The transferee Company appealed to the Court of Cassation, claiming violation and misapplication of Art. 2112 of the Italian Civil Code, on the grounds that the ruling did not comply with the principles laid down in Directive 2001/23/EC as set out by the Court of Justice. The company argued that for the business branch transfer to be classifiable under Art. 2112 of the Italian Civil Code, it must maintain an inter-functional dependence between the assets and personnel transferred and continue the activities previously carried out by the transferor. In addition, the transferred group’s managers have the power to organise the work within the group independently.

The decision

The Court of Cassation, in rejecting the appeal, pointed out that the court of appeal decided consistently with the case law of the Supreme Court and the principles of Directive 2001/23/EC set out by the European Court of Justice. The Court, referring to previous case law, pointed out that a business branch is when a complex of assets is transferred and “objectively” presented as an entity with organisational and financial autonomy to carry out an activity to produce goods or services.

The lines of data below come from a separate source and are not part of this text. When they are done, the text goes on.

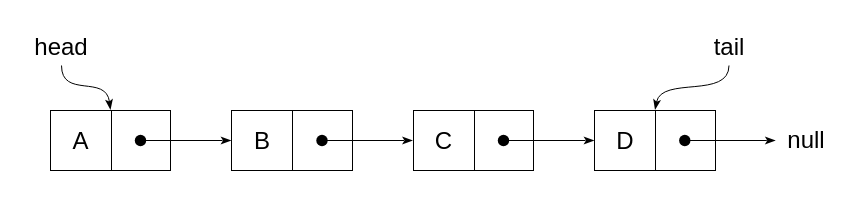
<!DOCTYPE html>
<html lang="en">
<head>
<meta charset="utf-8">
<title>Linked list</title>
<style>
:root { --ink: #000; --paper: #fff; }
* { box-sizing: border-box; }
html, body { margin: 0; overflow: hidden; background: var(--paper); }
.diagram {
  position: relative; width: 859px; height: 204px; overflow: hidden;
  background: var(--paper); color: var(--ink);
  font: 24px/28px "Liberation Sans", Arial, sans-serif;
}
.list { position: absolute; left: 49.5px; top: 110px; display: flex; gap: 60px; }
.node {
  display: grid; grid-template-columns: 61px 1fr;
  width: 121.5px; height: 61px; border: 1px solid var(--ink);
}
.node.end { outline: 0.4px solid var(--ink); outline-offset: -1px; }
.value { display: flex; align-items: center; justify-content: center; border-right: 1px solid var(--ink); }
.label { position: absolute; width: 80px; text-align: center; }
.head { left: 21px; top: 33px; }
.tail { left: 689px; top: 33px; }
.null { left: 766px; top: 126px; }
.links { position: absolute; inset: 0; }
.links path { fill: none; stroke: var(--ink); }
.links .tip { fill: var(--ink); stroke: none; }
</style>
</head>
<body>
<main class="diagram">
  <div class="list">
    <div class="node end"><span class="value">A</span></div>
    <div class="node"><span class="value">B</span></div>
    <div class="node"><span class="value">C</span></div>
    <div class="node end"><span class="value">D</span></div>
  </div>
  <span class="label head">head</span>
  <span class="label tail">tail</span>
  <span class="label null">null</span>
  <svg class="links" width="859" height="204" viewBox="0 0 859 204" aria-hidden="true">
    <defs>
      <path id="tip" class="tip" d="M0 0L-11 -4L-8.5 0L-11 4Z"/>
      <g id="next">
        <circle r="5.7"/>
        <path d="M0 0H82"/>
        <use href="#tip" x="91"/>
      </g>
    </defs>
    <use href="#next" x="140.5" y="140.5"/>
    <use href="#next" x="322" y="140.5"/>
    <use href="#next" x="503.5" y="140.5"/>
    <use href="#next" x="684.8" y="140.5"/>
    <path d="M61.5 65.5C61.5 99 106 74 109.5 102"/>
    <use href="#tip" transform="translate(110.5 110) rotate(82)"/>
    <path d="M729 65.5C729 99 662 76 656.5 102"/>
    <use href="#tip" transform="translate(655 110) rotate(101)"/>
  </svg>
</main>
</body>
</html>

The Supreme Court stated that, based on the text amended by Art. 32 of Legislative Decree no. 276/2003, for the purposes of a business branch transfer under art. 2112 of the Italian Civil Code, the “transferred branch functional autonomy” is a “fundamental element” of the transfer. According to the Court, “the new provision has entrusted the transferor and transferee with the task of identifying the division which makes up the transfer object. This does not mean that the contracting parties can qualify the transferred business branch which makes the application of the special rules depend on private autonomy. Instead, the contents and means subject to the transfer agreement must be defined after a possible fragmentation of a previously unified production process. These contents and means will create a unit with organisational and functional autonomy which is objectively appreciable.”

The Court of Cassation specified that the transfer object under art. 2112 of the Italian Civil Code, can be an organised group of employees specifically and permanently assigned to a common task. It is the court’s responsibility to verify when the group of workers has “a common pool of knowledge, experience and technical skills, which enable the same service to be provided.” This avoids “transfer operations that result in a staff elimination, as the transferred branch must have a tangible commercial potential that is independent of the transferor from which it is separated and offer a specific service, for which it is organised, to undefined potential customers.”

More insights